TASK: From the entries, copy every line that carries the string "moves".

Dataset items:
○ ○ ○
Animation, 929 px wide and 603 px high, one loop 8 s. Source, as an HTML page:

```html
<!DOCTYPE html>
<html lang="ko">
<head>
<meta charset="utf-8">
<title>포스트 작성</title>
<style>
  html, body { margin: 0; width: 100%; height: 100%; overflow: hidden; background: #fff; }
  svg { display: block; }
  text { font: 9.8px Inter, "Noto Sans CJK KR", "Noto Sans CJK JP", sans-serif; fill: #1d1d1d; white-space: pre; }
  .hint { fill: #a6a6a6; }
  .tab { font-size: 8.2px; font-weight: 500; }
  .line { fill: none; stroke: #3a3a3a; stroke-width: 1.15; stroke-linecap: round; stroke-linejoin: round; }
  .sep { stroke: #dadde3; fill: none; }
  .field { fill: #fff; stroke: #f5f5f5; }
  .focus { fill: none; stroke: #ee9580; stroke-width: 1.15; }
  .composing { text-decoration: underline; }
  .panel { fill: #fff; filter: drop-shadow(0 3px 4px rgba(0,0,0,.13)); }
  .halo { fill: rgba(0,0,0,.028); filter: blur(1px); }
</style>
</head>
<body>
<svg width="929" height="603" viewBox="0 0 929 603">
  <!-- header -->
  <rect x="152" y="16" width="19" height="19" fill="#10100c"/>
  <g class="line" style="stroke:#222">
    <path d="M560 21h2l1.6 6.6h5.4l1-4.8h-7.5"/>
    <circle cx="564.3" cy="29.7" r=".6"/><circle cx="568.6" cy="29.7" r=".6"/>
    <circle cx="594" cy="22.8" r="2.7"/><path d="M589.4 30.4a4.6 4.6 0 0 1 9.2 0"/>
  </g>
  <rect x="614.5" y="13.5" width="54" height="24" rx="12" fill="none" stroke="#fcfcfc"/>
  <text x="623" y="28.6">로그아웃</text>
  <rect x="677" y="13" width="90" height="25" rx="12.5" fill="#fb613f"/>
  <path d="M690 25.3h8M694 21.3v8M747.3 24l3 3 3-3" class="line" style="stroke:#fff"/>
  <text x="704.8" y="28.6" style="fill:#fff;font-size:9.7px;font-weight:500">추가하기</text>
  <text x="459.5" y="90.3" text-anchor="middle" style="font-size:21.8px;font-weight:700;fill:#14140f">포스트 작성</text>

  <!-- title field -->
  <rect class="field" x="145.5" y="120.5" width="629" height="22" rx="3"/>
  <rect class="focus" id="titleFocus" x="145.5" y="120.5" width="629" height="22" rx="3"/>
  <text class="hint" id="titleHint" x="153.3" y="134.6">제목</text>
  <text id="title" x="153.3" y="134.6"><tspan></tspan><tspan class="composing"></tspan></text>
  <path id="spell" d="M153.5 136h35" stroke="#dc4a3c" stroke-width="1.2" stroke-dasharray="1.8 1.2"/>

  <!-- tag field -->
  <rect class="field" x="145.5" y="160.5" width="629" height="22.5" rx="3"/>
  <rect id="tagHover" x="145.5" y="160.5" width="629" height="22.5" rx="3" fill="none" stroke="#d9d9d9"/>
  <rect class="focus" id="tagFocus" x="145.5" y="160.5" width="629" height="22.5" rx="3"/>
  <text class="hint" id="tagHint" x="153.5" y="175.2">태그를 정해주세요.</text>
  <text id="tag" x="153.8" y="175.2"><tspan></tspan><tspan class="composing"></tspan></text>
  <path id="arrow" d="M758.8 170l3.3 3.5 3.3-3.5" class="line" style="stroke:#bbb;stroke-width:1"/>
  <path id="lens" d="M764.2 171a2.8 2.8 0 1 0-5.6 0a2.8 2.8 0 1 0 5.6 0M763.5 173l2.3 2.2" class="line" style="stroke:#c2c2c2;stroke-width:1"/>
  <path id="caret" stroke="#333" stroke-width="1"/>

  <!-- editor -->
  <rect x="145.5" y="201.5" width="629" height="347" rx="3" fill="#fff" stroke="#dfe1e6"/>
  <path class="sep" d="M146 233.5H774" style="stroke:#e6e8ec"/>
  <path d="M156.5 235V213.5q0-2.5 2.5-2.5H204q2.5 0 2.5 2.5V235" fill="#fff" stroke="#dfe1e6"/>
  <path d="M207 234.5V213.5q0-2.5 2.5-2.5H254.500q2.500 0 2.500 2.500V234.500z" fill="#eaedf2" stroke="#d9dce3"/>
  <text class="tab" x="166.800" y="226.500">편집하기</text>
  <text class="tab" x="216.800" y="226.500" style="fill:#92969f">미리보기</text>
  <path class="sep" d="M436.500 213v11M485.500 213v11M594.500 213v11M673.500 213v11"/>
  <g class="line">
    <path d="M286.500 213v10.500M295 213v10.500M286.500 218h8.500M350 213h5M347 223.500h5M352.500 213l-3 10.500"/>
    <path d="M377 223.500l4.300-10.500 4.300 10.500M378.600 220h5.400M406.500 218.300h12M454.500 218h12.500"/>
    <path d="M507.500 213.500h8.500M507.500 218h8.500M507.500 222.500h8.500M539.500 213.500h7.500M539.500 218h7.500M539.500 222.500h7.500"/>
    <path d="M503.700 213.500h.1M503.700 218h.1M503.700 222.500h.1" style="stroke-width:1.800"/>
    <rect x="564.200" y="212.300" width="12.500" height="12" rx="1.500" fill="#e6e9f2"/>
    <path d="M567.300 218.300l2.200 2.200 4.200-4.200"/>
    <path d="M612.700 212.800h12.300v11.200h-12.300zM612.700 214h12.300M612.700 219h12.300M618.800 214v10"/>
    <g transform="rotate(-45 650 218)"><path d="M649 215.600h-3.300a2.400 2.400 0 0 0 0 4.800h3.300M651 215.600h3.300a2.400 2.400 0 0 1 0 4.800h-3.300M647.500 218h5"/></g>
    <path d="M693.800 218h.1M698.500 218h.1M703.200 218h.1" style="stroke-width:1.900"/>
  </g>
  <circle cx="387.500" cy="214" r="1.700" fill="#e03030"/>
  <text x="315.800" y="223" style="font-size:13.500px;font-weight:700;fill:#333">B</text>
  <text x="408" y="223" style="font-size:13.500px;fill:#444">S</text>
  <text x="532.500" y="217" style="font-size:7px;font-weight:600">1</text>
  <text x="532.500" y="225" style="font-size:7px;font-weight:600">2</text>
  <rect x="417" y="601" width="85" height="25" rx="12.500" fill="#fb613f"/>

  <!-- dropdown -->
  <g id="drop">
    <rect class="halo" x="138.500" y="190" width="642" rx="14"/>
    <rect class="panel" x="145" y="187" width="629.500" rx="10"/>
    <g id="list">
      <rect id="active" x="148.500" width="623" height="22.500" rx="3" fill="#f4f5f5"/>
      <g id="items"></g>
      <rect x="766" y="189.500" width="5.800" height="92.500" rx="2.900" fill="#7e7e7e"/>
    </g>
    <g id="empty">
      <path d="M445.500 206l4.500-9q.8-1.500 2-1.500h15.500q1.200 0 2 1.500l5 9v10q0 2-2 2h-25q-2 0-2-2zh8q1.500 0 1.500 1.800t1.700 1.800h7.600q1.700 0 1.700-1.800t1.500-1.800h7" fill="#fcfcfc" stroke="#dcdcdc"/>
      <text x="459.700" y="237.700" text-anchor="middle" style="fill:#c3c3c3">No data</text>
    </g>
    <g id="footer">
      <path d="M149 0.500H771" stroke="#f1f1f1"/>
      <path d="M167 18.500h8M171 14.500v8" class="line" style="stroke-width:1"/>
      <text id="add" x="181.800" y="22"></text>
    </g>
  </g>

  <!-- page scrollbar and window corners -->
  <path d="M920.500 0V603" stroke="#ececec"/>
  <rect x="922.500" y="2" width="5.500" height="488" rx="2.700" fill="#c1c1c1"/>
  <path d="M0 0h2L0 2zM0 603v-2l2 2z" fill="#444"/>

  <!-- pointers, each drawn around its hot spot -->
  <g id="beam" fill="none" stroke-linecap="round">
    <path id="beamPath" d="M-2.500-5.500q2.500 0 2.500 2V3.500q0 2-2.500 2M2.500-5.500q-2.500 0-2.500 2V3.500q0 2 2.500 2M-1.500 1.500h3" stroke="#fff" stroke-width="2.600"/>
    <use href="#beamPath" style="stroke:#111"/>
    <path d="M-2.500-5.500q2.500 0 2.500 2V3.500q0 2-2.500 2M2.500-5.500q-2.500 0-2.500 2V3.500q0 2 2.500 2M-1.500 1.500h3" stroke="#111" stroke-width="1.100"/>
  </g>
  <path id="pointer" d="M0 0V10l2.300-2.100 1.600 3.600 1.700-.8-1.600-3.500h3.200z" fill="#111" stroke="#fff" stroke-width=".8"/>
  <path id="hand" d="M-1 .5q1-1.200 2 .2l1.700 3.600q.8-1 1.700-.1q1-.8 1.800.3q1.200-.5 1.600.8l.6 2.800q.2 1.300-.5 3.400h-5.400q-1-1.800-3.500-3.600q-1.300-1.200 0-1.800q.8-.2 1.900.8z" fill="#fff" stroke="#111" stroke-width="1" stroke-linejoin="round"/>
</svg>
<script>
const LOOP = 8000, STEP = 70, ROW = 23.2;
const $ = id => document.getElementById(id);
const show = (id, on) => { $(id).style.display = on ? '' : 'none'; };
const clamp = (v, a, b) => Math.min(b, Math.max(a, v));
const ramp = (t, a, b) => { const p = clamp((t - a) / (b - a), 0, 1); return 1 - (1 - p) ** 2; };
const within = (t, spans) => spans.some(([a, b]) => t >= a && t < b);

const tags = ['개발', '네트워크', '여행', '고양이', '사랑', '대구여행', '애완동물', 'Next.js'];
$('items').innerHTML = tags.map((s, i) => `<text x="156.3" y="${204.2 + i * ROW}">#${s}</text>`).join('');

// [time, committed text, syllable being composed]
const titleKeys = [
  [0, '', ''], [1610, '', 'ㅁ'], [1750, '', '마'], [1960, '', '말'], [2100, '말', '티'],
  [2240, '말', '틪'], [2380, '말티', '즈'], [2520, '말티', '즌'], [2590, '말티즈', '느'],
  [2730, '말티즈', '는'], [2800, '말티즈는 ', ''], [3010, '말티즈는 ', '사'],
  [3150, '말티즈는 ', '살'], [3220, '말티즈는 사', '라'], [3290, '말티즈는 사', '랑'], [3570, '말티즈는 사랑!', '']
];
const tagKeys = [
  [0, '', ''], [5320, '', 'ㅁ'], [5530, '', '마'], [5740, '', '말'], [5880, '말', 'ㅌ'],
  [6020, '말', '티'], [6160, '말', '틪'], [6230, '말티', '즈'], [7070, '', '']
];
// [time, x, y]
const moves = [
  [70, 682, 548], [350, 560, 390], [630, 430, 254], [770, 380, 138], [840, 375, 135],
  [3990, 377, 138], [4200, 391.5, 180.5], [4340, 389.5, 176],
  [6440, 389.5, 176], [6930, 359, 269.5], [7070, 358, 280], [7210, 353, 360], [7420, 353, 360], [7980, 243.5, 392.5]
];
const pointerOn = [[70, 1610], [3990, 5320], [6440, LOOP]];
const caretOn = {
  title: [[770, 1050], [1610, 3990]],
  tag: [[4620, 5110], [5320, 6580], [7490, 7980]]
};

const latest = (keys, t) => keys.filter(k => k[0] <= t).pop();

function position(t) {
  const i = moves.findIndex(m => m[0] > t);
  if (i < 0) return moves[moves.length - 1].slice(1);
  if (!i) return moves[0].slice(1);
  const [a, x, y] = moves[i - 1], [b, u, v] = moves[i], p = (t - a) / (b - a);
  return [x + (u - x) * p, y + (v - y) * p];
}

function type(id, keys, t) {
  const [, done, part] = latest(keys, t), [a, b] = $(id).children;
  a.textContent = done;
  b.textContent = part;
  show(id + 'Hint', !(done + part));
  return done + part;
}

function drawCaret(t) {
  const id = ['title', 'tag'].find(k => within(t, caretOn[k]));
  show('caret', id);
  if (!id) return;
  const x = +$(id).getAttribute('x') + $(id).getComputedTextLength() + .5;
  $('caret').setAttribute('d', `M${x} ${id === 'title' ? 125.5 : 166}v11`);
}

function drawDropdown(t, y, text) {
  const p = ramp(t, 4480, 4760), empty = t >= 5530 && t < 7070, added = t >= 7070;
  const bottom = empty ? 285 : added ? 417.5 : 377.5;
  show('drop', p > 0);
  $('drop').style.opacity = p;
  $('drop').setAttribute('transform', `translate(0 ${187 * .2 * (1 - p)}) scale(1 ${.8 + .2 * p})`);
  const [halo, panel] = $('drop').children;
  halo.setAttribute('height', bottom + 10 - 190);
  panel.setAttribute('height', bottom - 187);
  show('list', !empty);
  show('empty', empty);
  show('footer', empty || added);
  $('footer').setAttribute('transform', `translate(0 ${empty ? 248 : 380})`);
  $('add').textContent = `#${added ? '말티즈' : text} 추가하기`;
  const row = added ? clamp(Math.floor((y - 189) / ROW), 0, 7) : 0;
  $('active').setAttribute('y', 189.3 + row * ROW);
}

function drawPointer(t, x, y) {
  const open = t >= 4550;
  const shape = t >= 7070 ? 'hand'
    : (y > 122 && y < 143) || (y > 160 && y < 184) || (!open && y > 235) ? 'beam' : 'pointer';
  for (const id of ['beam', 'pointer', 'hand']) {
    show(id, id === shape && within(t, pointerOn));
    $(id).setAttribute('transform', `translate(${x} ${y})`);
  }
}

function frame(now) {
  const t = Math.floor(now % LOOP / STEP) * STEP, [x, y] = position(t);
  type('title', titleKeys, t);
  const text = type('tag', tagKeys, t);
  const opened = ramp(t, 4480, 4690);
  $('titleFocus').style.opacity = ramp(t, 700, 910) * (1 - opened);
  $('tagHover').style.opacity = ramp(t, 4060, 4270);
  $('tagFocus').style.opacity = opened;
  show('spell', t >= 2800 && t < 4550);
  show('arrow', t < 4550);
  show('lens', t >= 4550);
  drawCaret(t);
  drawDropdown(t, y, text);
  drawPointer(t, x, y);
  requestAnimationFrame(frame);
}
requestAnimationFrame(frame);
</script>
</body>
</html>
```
○ ○ ○
REPLY TO THE TASK:
const moves = [
  const i = moves.findIndex(m => m[0] > t);
  if (i < 0) return moves[moves.length - 1].slice(1);
  if (!i) return moves[0].slice(1);
  const [a, x, y] = moves[i - 1], [b, u, v] = moves[i], p = (t - a) / (b - a);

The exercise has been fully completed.